■ Required action ■
Given the entries that follow, write out exactly the lines starting at the one containing "438L404 412V429C403 434" and ending at the one containing "237C229 230 234", both ends included, and only those.

■ Task inputs ■
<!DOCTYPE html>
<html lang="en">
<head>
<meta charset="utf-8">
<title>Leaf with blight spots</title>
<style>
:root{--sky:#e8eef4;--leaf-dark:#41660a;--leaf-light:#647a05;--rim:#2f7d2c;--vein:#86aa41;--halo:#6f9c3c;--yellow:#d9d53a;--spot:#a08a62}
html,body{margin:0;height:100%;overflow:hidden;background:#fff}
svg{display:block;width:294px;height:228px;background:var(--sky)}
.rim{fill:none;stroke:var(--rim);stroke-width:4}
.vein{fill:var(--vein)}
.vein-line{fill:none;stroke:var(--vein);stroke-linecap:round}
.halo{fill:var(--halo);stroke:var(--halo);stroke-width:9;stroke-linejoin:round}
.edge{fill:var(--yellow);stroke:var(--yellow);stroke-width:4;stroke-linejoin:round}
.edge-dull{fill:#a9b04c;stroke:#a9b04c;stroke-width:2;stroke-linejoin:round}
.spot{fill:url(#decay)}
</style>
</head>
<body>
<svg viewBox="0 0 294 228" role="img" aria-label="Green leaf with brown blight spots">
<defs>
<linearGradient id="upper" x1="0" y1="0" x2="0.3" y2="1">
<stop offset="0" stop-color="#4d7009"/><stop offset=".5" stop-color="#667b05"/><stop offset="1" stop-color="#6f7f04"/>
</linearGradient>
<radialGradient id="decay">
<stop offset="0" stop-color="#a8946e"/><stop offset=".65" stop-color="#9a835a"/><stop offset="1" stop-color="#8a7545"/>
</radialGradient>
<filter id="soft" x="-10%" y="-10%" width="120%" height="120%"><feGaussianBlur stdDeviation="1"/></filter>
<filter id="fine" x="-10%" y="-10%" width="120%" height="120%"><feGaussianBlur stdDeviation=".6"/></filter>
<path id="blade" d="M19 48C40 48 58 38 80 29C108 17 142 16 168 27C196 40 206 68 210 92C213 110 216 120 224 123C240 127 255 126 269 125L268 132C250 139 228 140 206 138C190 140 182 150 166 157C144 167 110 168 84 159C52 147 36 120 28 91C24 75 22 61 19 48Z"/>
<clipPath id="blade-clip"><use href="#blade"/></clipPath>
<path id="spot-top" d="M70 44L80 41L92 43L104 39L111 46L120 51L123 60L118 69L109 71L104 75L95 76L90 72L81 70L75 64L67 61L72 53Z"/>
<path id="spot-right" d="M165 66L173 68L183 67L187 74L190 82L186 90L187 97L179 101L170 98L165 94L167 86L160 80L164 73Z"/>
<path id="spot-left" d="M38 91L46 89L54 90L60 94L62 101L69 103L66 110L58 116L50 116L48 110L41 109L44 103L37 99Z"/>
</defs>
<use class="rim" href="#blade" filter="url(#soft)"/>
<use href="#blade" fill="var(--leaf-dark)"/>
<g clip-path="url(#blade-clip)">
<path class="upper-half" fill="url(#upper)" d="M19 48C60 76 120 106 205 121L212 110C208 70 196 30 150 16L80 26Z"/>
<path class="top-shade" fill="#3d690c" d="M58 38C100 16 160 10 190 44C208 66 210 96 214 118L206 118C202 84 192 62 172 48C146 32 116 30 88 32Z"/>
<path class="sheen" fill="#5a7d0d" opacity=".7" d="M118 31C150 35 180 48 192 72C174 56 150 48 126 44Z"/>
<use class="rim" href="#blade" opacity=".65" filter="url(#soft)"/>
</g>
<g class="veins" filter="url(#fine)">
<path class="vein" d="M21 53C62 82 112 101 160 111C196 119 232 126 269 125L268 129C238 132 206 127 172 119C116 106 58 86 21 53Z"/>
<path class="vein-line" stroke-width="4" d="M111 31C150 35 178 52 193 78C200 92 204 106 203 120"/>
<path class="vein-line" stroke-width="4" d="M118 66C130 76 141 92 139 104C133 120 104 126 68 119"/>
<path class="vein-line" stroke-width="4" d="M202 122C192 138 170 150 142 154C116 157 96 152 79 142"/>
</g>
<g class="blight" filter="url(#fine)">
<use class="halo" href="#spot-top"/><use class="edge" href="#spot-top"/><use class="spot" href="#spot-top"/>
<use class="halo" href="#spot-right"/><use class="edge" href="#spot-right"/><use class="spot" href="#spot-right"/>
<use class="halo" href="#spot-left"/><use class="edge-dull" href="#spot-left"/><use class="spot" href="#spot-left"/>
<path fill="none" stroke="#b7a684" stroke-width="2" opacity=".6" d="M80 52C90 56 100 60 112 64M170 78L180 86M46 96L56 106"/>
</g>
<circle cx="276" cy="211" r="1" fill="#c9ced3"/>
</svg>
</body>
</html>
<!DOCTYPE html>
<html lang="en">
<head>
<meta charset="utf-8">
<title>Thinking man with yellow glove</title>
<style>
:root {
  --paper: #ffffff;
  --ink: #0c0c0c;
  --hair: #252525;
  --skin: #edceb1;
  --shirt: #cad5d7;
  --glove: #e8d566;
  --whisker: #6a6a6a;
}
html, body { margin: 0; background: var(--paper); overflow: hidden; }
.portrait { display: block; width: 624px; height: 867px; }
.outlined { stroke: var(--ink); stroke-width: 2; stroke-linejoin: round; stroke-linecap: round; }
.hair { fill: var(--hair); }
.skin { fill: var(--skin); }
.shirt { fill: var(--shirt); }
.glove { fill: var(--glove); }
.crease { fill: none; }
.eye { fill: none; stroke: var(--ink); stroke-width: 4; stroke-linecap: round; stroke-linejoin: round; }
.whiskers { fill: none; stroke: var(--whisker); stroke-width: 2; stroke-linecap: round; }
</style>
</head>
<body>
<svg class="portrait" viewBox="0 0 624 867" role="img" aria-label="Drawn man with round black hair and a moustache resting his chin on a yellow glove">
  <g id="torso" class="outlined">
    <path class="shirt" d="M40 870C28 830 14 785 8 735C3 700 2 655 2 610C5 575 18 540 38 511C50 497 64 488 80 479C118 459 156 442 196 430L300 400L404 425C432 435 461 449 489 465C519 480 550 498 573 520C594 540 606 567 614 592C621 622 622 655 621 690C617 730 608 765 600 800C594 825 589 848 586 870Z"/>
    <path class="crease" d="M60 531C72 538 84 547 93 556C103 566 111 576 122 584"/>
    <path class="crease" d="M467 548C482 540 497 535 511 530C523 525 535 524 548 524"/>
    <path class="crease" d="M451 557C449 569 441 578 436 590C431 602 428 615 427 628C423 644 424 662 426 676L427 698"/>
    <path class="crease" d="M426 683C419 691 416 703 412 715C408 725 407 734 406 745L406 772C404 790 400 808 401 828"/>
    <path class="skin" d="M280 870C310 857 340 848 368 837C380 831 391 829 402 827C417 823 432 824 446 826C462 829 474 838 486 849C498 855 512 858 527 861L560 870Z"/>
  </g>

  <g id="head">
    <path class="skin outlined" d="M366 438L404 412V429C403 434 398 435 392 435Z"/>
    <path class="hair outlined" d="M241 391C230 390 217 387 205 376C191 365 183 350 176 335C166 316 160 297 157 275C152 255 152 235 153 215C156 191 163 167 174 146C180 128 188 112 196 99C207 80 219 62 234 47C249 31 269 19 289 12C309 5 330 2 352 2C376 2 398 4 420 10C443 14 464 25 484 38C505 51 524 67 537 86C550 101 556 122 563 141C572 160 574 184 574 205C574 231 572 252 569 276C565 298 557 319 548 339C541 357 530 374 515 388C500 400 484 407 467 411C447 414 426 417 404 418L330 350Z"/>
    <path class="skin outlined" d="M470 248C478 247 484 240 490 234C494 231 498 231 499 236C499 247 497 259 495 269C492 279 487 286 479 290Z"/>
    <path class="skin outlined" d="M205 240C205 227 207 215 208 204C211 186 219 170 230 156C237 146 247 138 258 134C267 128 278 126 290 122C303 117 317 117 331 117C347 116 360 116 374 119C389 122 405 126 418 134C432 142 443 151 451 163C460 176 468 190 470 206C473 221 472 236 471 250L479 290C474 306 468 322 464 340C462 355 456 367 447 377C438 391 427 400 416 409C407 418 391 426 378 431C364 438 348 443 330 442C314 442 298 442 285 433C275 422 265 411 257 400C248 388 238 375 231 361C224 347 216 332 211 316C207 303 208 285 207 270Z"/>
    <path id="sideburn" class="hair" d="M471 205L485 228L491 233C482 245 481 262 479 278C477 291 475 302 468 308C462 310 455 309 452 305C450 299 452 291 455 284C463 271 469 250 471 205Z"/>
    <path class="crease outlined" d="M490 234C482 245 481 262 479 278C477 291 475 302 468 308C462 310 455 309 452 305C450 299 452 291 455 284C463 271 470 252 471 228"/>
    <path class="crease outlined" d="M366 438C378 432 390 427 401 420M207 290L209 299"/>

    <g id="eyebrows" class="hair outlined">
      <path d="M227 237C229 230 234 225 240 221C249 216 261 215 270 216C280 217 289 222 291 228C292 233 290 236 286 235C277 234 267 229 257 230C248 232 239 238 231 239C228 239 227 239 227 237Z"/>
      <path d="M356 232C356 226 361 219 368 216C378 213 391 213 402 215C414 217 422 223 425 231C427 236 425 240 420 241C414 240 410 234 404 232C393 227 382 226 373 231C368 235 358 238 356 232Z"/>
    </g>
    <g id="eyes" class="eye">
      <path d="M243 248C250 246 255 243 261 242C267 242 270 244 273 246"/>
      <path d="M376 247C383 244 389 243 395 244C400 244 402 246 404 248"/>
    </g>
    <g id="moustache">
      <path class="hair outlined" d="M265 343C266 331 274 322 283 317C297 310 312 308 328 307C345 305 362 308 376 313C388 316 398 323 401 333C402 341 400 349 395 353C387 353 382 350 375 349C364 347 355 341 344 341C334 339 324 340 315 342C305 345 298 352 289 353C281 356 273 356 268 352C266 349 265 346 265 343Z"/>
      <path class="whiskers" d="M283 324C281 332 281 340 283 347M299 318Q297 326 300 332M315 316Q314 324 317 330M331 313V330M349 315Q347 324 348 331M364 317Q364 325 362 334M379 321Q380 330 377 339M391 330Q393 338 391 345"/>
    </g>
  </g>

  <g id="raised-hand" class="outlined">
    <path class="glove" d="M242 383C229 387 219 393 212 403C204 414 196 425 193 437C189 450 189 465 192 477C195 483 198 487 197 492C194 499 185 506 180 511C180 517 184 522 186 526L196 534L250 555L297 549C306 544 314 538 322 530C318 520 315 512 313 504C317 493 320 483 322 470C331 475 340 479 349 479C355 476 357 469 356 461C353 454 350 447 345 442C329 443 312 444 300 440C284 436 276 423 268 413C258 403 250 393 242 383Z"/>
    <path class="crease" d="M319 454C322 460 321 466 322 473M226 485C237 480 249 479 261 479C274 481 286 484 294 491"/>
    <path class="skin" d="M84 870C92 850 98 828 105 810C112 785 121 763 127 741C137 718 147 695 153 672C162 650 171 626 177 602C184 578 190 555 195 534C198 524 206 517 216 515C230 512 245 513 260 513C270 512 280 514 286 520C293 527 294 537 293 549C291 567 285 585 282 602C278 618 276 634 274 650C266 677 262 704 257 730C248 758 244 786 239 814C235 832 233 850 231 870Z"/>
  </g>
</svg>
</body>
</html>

■ Your response ■
    <path class="skin outlined" d="M366 438L404 412V429C403 434 398 435 392 435Z"/>
    <path class="hair outlined" d="M241 391C230 390 217 387 205 376C191 365 183 350 176 335C166 316 160 297 157 275C152 255 152 235 153 215C156 191 163 167 174 146C180 128 188 112 196 99C207 80 219 62 234 47C249 31 269 19 289 12C309 5 330 2 352 2C376 2 398 4 420 10C443 14 464 25 484 38C505 51 524 67 537 86C550 101 556 122 563 141C572 160 574 184 574 205C574 231 572 252 569 276C565 298 557 319 548 339C541 357 530 374 515 388C500 400 484 407 467 411C447 414 426 417 404 418L330 350Z"/>
    <path class="skin outlined" d="M470 248C478 247 484 240 490 234C494 231 498 231 499 236C499 247 497 259 495 269C492 279 487 286 479 290Z"/>
    <path class="skin outlined" d="M205 240C205 227 207 215 208 204C211 186 219 170 230 156C237 146 247 138 258 134C267 128 278 126 290 122C303 117 317 117 331 117C347 116 360 116 374 119C389 122 405 126 418 134C432 142 443 151 451 163C460 176 468 190 470 206C473 221 472 236 471 250L479 290C474 306 468 322 464 340C462 355 456 367 447 377C438 391 427 400 416 409C407 418 391 426 378 431C364 438 348 443 330 442C314 442 298 442 285 433C275 422 265 411 257 400C248 388 238 375 231 361C224 347 216 332 211 316C207 303 208 285 207 270Z"/>
    <path id="sideburn" class="hair" d="M471 205L485 228L491 233C482 245 481 262 479 278C477 291 475 302 468 308C462 310 455 309 452 305C450 299 452 291 455 284C463 271 469 250 471 205Z"/>
    <path class="crease outlined" d="M490 234C482 245 481 262 479 278C477 291 475 302 468 308C462 310 455 309 452 305C450 299 452 291 455 284C463 271 470 252 471 228"/>
    <path class="crease outlined" d="M366 438C378 432 390 427 401 420M207 290L209 299"/>

    <g id="eyebrows" class="hair outlined">
      <path d="M227 237C229 230 234 225 240 221C249 216 261 215 270 216C280 217 289 222 291 228C292 233 290 236 286 235C277 234 267 229 257 230C248 232 239 238 231 239C228 239 227 239 227 237Z"/>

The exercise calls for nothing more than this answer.